[MATERIAL PROVIDED Boundary: Start]
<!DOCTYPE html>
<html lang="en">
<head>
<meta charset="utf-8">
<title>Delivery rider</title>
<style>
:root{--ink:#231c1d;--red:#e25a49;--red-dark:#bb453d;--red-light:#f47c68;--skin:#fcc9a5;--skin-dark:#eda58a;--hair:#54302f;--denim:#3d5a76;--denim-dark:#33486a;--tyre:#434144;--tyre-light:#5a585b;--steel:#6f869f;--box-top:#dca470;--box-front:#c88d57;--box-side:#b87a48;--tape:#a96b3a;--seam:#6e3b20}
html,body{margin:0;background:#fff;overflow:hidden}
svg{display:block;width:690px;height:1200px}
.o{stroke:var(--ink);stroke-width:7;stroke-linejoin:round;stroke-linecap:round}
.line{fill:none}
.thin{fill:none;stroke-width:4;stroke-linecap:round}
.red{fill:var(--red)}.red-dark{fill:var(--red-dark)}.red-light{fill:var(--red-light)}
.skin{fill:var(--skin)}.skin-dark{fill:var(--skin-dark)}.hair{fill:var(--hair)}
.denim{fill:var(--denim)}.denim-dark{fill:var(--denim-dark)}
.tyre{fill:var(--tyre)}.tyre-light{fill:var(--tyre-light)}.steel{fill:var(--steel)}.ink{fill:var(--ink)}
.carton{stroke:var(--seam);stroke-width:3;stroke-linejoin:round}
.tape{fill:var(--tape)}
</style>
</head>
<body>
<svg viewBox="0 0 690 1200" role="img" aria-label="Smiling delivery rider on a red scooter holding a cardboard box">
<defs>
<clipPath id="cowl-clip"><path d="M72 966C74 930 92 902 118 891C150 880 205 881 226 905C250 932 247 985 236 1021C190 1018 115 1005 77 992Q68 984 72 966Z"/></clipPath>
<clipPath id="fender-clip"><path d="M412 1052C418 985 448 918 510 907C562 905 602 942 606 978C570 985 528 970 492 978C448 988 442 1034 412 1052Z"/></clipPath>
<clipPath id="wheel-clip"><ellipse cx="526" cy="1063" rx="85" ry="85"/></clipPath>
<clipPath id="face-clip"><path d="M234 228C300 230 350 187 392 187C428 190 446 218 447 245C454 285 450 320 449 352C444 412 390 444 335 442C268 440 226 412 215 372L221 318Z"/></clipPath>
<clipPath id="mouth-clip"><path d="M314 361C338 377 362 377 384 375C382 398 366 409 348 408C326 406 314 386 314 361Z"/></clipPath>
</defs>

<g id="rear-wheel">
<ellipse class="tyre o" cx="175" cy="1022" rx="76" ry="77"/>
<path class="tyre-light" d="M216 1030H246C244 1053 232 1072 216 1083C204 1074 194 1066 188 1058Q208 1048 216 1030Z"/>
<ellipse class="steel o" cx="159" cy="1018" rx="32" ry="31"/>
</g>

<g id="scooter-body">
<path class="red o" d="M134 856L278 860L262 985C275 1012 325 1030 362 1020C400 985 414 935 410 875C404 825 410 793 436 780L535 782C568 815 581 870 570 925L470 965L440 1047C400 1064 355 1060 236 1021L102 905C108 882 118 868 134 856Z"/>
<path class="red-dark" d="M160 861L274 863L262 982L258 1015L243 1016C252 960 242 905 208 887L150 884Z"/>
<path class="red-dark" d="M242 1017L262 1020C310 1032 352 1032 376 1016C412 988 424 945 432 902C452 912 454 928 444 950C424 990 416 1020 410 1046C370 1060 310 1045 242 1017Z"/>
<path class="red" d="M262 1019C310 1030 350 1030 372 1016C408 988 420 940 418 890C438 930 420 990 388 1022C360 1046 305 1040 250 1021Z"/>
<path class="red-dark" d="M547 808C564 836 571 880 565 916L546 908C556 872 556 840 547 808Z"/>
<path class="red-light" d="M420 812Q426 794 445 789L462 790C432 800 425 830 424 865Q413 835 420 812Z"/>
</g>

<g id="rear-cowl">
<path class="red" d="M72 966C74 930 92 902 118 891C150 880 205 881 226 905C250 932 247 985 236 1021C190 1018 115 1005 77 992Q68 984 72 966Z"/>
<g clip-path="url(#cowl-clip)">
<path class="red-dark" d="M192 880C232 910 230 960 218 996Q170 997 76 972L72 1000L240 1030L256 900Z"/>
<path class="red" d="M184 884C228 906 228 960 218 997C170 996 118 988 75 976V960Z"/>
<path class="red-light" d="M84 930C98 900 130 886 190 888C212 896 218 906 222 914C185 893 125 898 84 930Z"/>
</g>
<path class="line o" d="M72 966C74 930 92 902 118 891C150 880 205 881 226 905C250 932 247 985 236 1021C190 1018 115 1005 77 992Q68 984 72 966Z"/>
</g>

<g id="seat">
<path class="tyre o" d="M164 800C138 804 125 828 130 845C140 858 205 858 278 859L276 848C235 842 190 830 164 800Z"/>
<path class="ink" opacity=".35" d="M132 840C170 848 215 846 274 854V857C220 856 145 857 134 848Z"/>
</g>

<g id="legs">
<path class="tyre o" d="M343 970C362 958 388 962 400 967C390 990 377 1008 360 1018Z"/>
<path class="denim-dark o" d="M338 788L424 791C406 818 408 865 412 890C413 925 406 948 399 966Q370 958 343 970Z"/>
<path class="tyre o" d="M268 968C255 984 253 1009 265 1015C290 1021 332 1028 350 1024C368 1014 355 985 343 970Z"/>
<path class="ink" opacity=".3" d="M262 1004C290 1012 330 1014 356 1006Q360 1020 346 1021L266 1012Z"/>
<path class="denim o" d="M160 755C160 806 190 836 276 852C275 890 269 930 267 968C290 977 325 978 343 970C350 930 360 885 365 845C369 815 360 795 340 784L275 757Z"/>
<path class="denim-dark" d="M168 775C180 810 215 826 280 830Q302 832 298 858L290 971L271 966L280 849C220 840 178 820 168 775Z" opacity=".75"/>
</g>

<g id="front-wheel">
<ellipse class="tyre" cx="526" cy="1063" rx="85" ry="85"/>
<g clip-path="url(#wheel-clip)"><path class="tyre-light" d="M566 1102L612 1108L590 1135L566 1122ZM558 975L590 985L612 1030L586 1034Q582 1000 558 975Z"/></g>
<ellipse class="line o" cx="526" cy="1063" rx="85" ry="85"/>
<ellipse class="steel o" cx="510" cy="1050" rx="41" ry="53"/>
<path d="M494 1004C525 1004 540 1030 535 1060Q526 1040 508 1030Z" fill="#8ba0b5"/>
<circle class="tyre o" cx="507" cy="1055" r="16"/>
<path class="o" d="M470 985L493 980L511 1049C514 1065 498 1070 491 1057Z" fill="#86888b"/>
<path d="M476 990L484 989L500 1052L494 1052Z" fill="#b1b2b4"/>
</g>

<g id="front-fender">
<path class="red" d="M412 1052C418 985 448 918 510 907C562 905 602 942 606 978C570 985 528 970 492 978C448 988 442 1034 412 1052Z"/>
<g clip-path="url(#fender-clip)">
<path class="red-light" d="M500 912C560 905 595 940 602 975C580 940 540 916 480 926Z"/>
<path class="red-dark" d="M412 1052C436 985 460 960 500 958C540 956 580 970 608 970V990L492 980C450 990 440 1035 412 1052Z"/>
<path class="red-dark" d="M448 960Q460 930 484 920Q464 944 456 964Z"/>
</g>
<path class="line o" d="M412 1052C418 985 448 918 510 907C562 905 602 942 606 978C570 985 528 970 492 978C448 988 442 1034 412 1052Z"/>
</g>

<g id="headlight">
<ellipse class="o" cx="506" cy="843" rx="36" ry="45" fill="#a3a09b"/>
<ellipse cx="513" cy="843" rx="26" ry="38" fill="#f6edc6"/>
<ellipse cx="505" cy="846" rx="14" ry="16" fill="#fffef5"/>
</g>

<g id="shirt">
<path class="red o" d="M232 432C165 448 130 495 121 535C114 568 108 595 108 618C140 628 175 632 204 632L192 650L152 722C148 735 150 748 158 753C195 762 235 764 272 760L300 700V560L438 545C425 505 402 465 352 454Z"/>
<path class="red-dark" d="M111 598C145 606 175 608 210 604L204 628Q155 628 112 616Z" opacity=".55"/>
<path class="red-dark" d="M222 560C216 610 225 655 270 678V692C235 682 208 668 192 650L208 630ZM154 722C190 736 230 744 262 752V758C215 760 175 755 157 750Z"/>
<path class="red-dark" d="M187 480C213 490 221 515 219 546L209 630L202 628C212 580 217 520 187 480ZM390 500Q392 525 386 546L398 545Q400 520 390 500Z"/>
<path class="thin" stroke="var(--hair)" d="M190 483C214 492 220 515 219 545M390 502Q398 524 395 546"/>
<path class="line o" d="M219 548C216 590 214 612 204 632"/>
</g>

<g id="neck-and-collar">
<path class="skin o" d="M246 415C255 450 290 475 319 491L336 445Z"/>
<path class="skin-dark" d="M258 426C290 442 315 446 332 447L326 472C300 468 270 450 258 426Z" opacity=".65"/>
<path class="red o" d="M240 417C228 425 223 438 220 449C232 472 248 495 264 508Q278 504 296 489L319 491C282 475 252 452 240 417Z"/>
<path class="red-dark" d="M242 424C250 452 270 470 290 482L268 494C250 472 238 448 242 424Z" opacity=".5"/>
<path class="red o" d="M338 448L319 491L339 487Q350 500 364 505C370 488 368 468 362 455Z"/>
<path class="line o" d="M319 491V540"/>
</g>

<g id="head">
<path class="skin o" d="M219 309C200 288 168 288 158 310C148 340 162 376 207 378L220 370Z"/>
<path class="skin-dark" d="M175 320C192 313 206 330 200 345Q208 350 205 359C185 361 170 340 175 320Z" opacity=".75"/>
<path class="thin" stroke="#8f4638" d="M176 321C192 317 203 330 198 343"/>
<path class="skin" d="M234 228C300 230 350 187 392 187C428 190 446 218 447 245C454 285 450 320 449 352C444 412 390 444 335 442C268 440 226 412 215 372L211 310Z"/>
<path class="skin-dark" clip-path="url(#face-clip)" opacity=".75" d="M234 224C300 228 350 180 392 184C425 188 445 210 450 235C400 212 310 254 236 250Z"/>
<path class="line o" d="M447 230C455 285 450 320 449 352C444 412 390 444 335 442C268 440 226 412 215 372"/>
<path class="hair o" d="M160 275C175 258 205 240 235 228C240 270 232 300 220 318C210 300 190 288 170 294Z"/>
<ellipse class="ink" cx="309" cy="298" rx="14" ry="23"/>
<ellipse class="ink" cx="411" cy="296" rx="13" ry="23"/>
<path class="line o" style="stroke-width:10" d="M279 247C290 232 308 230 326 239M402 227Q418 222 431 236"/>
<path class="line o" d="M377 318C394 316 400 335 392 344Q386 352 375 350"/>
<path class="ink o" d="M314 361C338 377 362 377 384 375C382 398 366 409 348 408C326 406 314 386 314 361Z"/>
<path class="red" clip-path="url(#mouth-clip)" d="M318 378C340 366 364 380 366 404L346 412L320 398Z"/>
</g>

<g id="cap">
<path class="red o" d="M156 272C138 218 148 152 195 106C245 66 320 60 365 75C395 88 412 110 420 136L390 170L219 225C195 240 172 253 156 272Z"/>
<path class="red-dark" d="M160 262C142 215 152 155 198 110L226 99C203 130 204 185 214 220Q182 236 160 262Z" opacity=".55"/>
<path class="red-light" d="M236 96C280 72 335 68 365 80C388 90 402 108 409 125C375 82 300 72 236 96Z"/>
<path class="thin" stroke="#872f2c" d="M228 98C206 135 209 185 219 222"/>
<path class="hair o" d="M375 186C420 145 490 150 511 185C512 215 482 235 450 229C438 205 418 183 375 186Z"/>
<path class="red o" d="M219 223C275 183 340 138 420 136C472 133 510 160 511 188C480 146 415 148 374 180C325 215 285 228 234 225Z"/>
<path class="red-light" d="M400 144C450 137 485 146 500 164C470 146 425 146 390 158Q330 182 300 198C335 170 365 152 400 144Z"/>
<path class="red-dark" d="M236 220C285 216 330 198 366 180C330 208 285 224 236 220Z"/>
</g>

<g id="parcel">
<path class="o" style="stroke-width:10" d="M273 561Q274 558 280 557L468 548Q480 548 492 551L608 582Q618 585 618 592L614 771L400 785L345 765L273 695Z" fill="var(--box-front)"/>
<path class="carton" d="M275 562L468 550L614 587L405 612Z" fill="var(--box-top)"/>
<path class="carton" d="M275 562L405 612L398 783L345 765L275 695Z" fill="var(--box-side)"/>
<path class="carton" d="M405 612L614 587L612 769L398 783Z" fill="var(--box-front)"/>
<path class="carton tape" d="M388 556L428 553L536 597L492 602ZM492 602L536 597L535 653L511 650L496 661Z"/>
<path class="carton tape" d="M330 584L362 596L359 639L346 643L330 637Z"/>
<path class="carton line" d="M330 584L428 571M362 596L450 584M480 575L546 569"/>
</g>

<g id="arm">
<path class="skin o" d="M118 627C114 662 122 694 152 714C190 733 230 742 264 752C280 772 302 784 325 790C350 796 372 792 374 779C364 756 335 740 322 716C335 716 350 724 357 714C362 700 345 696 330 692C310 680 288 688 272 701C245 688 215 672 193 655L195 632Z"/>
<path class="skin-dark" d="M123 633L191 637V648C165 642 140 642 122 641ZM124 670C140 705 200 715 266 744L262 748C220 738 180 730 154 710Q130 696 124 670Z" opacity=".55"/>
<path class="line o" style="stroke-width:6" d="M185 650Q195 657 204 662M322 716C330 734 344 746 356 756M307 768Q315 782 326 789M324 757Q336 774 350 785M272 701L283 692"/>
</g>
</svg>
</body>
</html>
[MATERIAL PROVIDED Boundary: End]
EXERCISE DIRECTIONS
From the data above, copy each line where the string "cowl" appears.

RESULT
<clipPath id="cowl-clip"><path d="M72 966C74 930 92 902 118 891C150 880 205 881 226 905C250 932 247 985 236 1021C190 1018 115 1005 77 992Q68 984 72 966Z"/></clipPath>
<g id="rear-cowl">
<g clip-path="url(#cowl-clip)">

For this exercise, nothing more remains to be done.